Samantha had been using a custom hybrid with a fluorocarbon main string and Monogut ZX as the cross string. Recently she converted to 100% Monogut ZX Black and has continued to win, with the latest being a Super Series in Florida.
Plus, she has over thirty (30) hours of play on one of her racquet! Incredible! And good news, of course.
Ashaway, a US company, makes Monogut ZX and ZX Pro which are monofilament strings using 100% PEEK material, no polyester!
No, this is not about cheating! At least on-court cheating.
This is about cheating the players that have their racquets strung at tournaments!
Tournaments are tough enough on parents due to travel, scheduling, equipment, and racquet stringing. Many times the player must have a racquet, or racquets, strung during the tournament. If, and when, the racquets return to me I see, in too many cases, they are not getting their money’s worth! They are being cheated!

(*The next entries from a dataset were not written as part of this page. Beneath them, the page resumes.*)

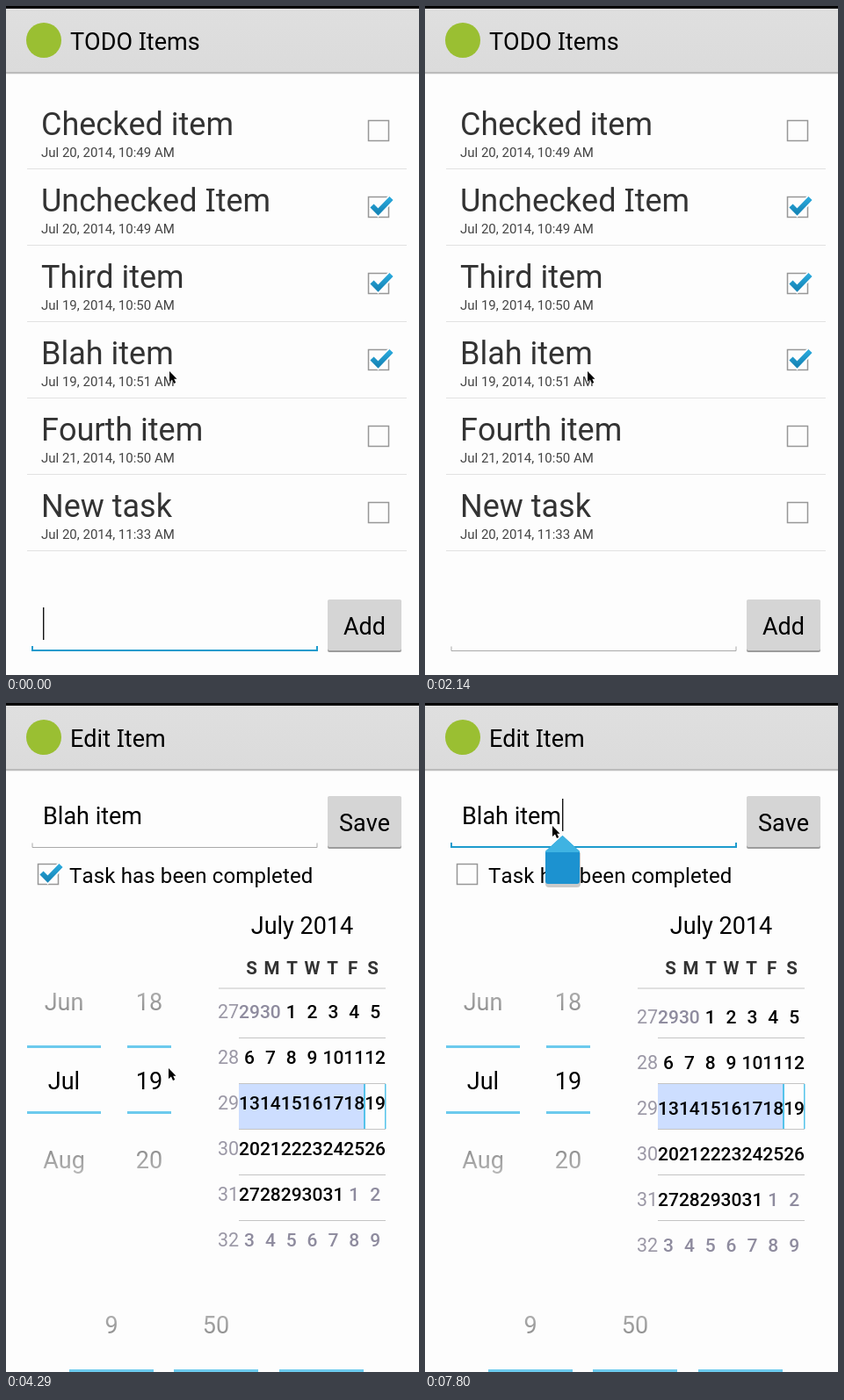
These frames come from a looping animation (470 px wide and 762 px high, 8 s). An HTML page:

```html
<!DOCTYPE html>
<html lang="en">
<head>
<meta charset="utf-8">
<title>TODO Items</title>
<style>
  html, body { margin: 0; width: 100%; height: 100%; overflow: hidden; background: #fdfdfd; }
  svg { display: block; width: 470px; height: 762px; overflow: hidden; }
  text { font-family: Roboto, sans-serif; font-kerning: none; white-space: pre; }
  .cap-i { font-family: "Noto Sans", sans-serif; }

  .anim { animation: 8s step-end infinite; }
  #list-caret { animation-name: list-caret; }
  #list-focus { animation-name: list-focus; }
  #list-blur { animation-name: list-blur; }
  #pressed { animation-name: pressed; }
  #dim { animation-name: dim; }
  #edit { animation-name: open; transform-origin: 240px 364px; }
  #days { animation-name: settle; }
  #done { animation-name: done; }
  #edit-focus { animation-name: edit-focus; }
  #edit-blur { animation-name: edit-blur; }
  #edit-caret { animation-name: edit-caret; }
  #handle { animation-name: handle; }
  #pointer { animation-name: pointer; }

  @keyframes list-caret { 0% { opacity: 1 } 3.25% { opacity: 0 } 10% { opacity: 1 } 16.625%, 100% { opacity: 0 } }
  @keyframes list-focus { 0% { opacity: 1 } 16.625%, 100% { opacity: 0 } }
  @keyframes list-blur { 0% { opacity: 0 } 16.625%, 100% { opacity: 1 } }
  @keyframes pressed { 0% { opacity: 0 } 13.375% { opacity: 1 } 16.625%, 100% { opacity: 0 } }
  @keyframes dim { 0% { opacity: 0 } 47% { opacity: .02 } 50.375% { opacity: .105 } 53.625%, 100% { opacity: 0 } }
  @keyframes open {
    0% { opacity: 0; transform: scale(.871) }
    47% { opacity: .4; transform: scale(.871) }
    50.375% { opacity: .6; transform: scale(.905) }
    53.625%, 100% { opacity: 1; transform: none }
  }
  @keyframes settle { 0% { transform: translateY(-6px) } 57%, 100% { transform: none } }
  @keyframes done { 0% { opacity: 1 } 73.875%, 100% { opacity: 0 } }
  @keyframes edit-focus { 0% { opacity: 0 } 80.625%, 100% { opacity: 1 } }
  @keyframes edit-blur { 0% { opacity: 1 } 80.625%, 100% { opacity: 0 } }
  @keyframes edit-caret { 0% { opacity: 0 } 80.625% { opacity: 1 } 90.75% { opacity: 0 } 94.125%, 100% { opacity: 1 } }
  @keyframes handle { 0% { opacity: 0 } 84%, 100% { opacity: 1 } }
  @keyframes pointer {
    0% { transform: translate(186px, 416px) }
    26.75% { transform: translate(185px, 416px) }
    57% { transform: translate(177px, 236px) }
    60.375% { transform: translate(64px, 194px) }
    63.75% { transform: translate(55px, 192px) }
    67.125% { transform: translate(54px, 194px) }
    73.875% { transform: translate(68px, 185px) }
    77.25% { transform: translate(146px, 141px) }
    97.5%, 100% { transform: translate(145px, 140px) }
  }
</style>
</head>
<body>
<svg id="stage" viewBox="0 0 470 762"></svg>
<script>
const rect = (x, y, w, h, fill, extra = '') =>
  `<rect x="${x}" y="${y}" width="${w}" height="${h}" fill="${fill}" ${extra}/>`;

// Capital I carries serifs, unlike the other letters.
const text = (x, y, size, str, fill = '#000', extra = '') =>
  `<text x="${x}" y="${y}" font-size="${size}" fill="${fill}" ${extra}>` +
  str.replace(/I/g, '<tspan class="cap-i">I</tspan>') + '</text>';

const centred = (x, y, size, str, fill, extra = '') =>
  text(x, y, size, String(str), fill, 'text-anchor="middle" ' + extra);

const group = (id, body) => `<g id="${id}" class="anim">${body}</g>`;

const header = title =>
  rect(0, 3, 480, 72, 'url(#bar)') + rect(0, 75, 480, 2, '#bcbcbc') + rect(0, 77, 480, 1, '#ececec') +
  '<circle cx="43" cy="39" r="20" fill="#9abf32"/>' + text(73, 49.5, 27, title);

const box = (cx, cy) =>
  `<rect x="${cx - 11.5}" y="${cy - 11.5}" width="23" height="23" fill="#fdfdfd" stroke="#979797" stroke-width="1.5"/>`;

const tick = (cx, cy) => {
  const d = `M${cx - 7.5} ${cy - 1.5}l7 7L${cx + 14.5} ${cy - 10}`;
  return `<path d="${d}" fill="none" stroke="#fdfdfd" stroke-width="9"/>` +
    `<path d="${d}" fill="none" stroke="url(#blue)" stroke-width="5.8"/>`;
};

const button = (y, label) =>
  rect(366, y + 1, 84, 59, '#9c9c9c', 'rx="2"') + rect(366, y, 84, 58, '#d5d5d5', 'rx="2"') +
  centred(408, y + 39.5, 27, label);

const underline = (y, color, width) =>
  `<path d="M30 ${y - 5}V${y}H354V${y - 5}" fill="none" stroke="${color}" stroke-width="${width}"/>`;

function listScreen() {
  const items = [
    ['Checked item', 'Jul 20, 2014, 10:49 AM', 0],
    ['Unchecked Item', 'Jul 20, 2014, 10:49 AM', 1],
    ['Third item', 'Jul 19, 2014, 10:50 AM', 1],
    ['Blah item', 'Jul 19, 2014, 10:51 AM', 1],
    ['Fourth item', 'Jul 21, 2014, 10:50 AM', 0],
    ['New task', 'Jul 20, 2014, 11:33 AM', 0]
  ];
  const rows = items.map(([name, date, checked], i) => {
    const y = 87 * i;
    return text(40, 146.5 + y, 36, name, '#333') + text(40, 172, 15, date, '#444', `transform="translate(0 ${y})"`) +
      box(424, 142 + y) + (checked ? tick(424, 142 + y) : '') + rect(24, 185 + y, 432, 1, '#e2e2e2');
  });
  return rect(0, 0, 470, 762, '#fdfdfd') + header('TODO Items') +
    group('pressed', rect(24, 360, 432, 86, '#eeeaed')) + rows.join('') +
    group('list-focus', underline(734, '#1d9bcd', 2)) +
    group('list-blur', underline(734.5, '#a9a9a9', 1)) +
    group('list-caret', rect(42, 685, 1.4, 37, '#111')) + button(676, 'Add');
}

function calendar() {
  const col = i => 277 + 23.85 * i;
  let lines = rect(242, 324.5, 190, 1, '#c4c4c4') + rect(265, 434, 142, 51, '#cddeff');
  let days = '';
  for (let r = 0; r < 6; r++) {
    const y = 364.5 + 52 * r;
    if (r) lines += rect(265, 329 + 52 * r, 167, 1, '#c4c4c4');
    days += centred(253, y, 21.5, 27 + r, '#9b98a6');
    for (let c = 0; c < 7; c++) {
      const date = new Date(2014, 5, 29 + 7 * r + c);
      days += centred(col(c), y, 21, date.getDate(), date.getMonth() === 6 ? '#000' : '#8e8b9e', 'font-weight="500"');
    }
  }
  const names = [...'SMTWTFS'].map((d, i) => centred(279.5 + 23 * i, 309, 20.5, d, '#333', 'font-weight="700"'));
  return centred(337, 263, 27, 'July 2014') + names.join('') + lines +
    rect(407, 434, 2, 51, '#55c3ea') + rect(431, 434, 1.5, 51, '#55c3ea') + group('days', days);
}

function picker(x, width, labels) {
  const fills = ['url(#fade-up)', '#000', 'url(#fade-down)'];
  return labels.map((s, i) => centred(x, 349.5 + 90 * i, 27, s, fills[i])).join('') +
    [390, 465].map(y => rect(x - width / 2, y, width, 3, '#6ccaed')).join('');
}

function editScreen() {
  const time = [72, 191, 311].map(x => rect(x, 759, 96, 3, '#6ccaed')).join('');
  return rect(0, 3, 480, 761, '#fdfdfd') + header('Edit Item') +
    text(42, 138, 27, 'Blah item') + button(106, 'Save') +
    group('edit-blur', underline(164.5, '#a9a9a9', 1)) +
    group('edit-focus', underline(164, '#1d9bcd', 2)) +
    group('edit-caret', rect(156, 109, 1.4, 37, '#111')) +
    box(48, 195) + group('done', tick(48, 195)) +
    text(72, 204.5, 24, 'Task has been completed', '#000', 'letter-spacing=".15"') +
    picker(66, 84, ['Jun', 'Jul', 'Aug']) + picker(163, 50, ['18', '19', '20']) + calendar() +
    centred(120, 718, 27, '9', 'url(#fade-up)') + centred(239, 718, 27, '50', 'url(#fade-up)') + time +
    rect(470, 81, 5, 514, '#b5b5b5') +
    group('handle',
      '<path d="M157 153L177 171V206Q177 210 173 210H141Q137 210 137 206V171Z" fill="#000" opacity=".2"/>' +
      '<path d="M156.500 151L176 169V203Q176 206 173 206H140Q137 206 137 203V169Z" fill="#1c92d0"/>' +
      '<path d="M156.500 151L176 169V170H137V169Z" fill="#3fb3e2"/>');
}

const gradient = (id, from, to, dir = 'x2="0" y2="1"') =>
  `<linearGradient id="${id}" ${dir}><stop stop-color="${from}"/><stop offset="1" stop-color="${to}"/></linearGradient>`;

document.getElementById('stage').innerHTML =
  '<defs>' + gradient('bar', '#dfdfdf', '#dbdbdb') + gradient('blue', '#2aa9dc', '#1787b9') +
  gradient('fade-up', '#b4b4b4', '#888') + gradient('fade-down', '#888', '#b8b8b8') + '</defs>' +
  listScreen() + group('dim', rect(0, 3, 470, 759, '#140014')) + group('edit', editScreen()) +
  rect(0, 0, 470, 3, '#000') +
  group('pointer', '<path d="M0 0V12L3 9.500L5 14L7.200 13L5.200 8.800H8.500Z" fill="#000" stroke="#fff" stroke-width=".7" paint-order="stroke"/>');
</script>
</body>
</html>
```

The problems range from poor workmanship, bad knots, cross-overs, to incredibly inconsistent string beds. Inconsistent string stiffness from side to side and generally too “soft” or “hard” string beds are common as well as serious racquet distortion.
Does this mean the player is going to loose? No, of course not,but it is not giving the player the best performance they, and their racquet, are capable of.
I know the cost of stringing at a tournament is generally not “too” high but not getting what you pay for is very expensive. These poorly strung racquets need to be re-done and that is an additive cost that makes playing tournaments even more expensive.
I urge that tournament directors, parents, and players demand better stringing at the tournament site. And, if the racquet is not properly done it should not be charged. The problem is the person picking up the racquet may not know if it is right or wrong, good or bad!
I know some of these “stringers” try very hard but they may not have equipment required to affect a really good result. Other “stringers” simply don’t know, or care about, what they are tasked to do. It shows!
Players: make sure your parents know you need racquets strung before you go to a tournament.
Parents: have as many racquets as possible prepared by your regular racquet technician before the tournament. This can actually save some money!
Players: don’t accept racquets that are not properly done. Don’t blame the racquet for poor performance if you accept it!
Parents: don’t pay for racquets that are not properly done. Let me know if you are not sure what to look for.
Parents: take at least three (3) racquets to every tournament.
Parents: if you think you are not getting the quality you deserve send me the tournament name and I will reach out to them and suggest they attend the Annual IART Symposium where all stringers learn how to do a better job…for you!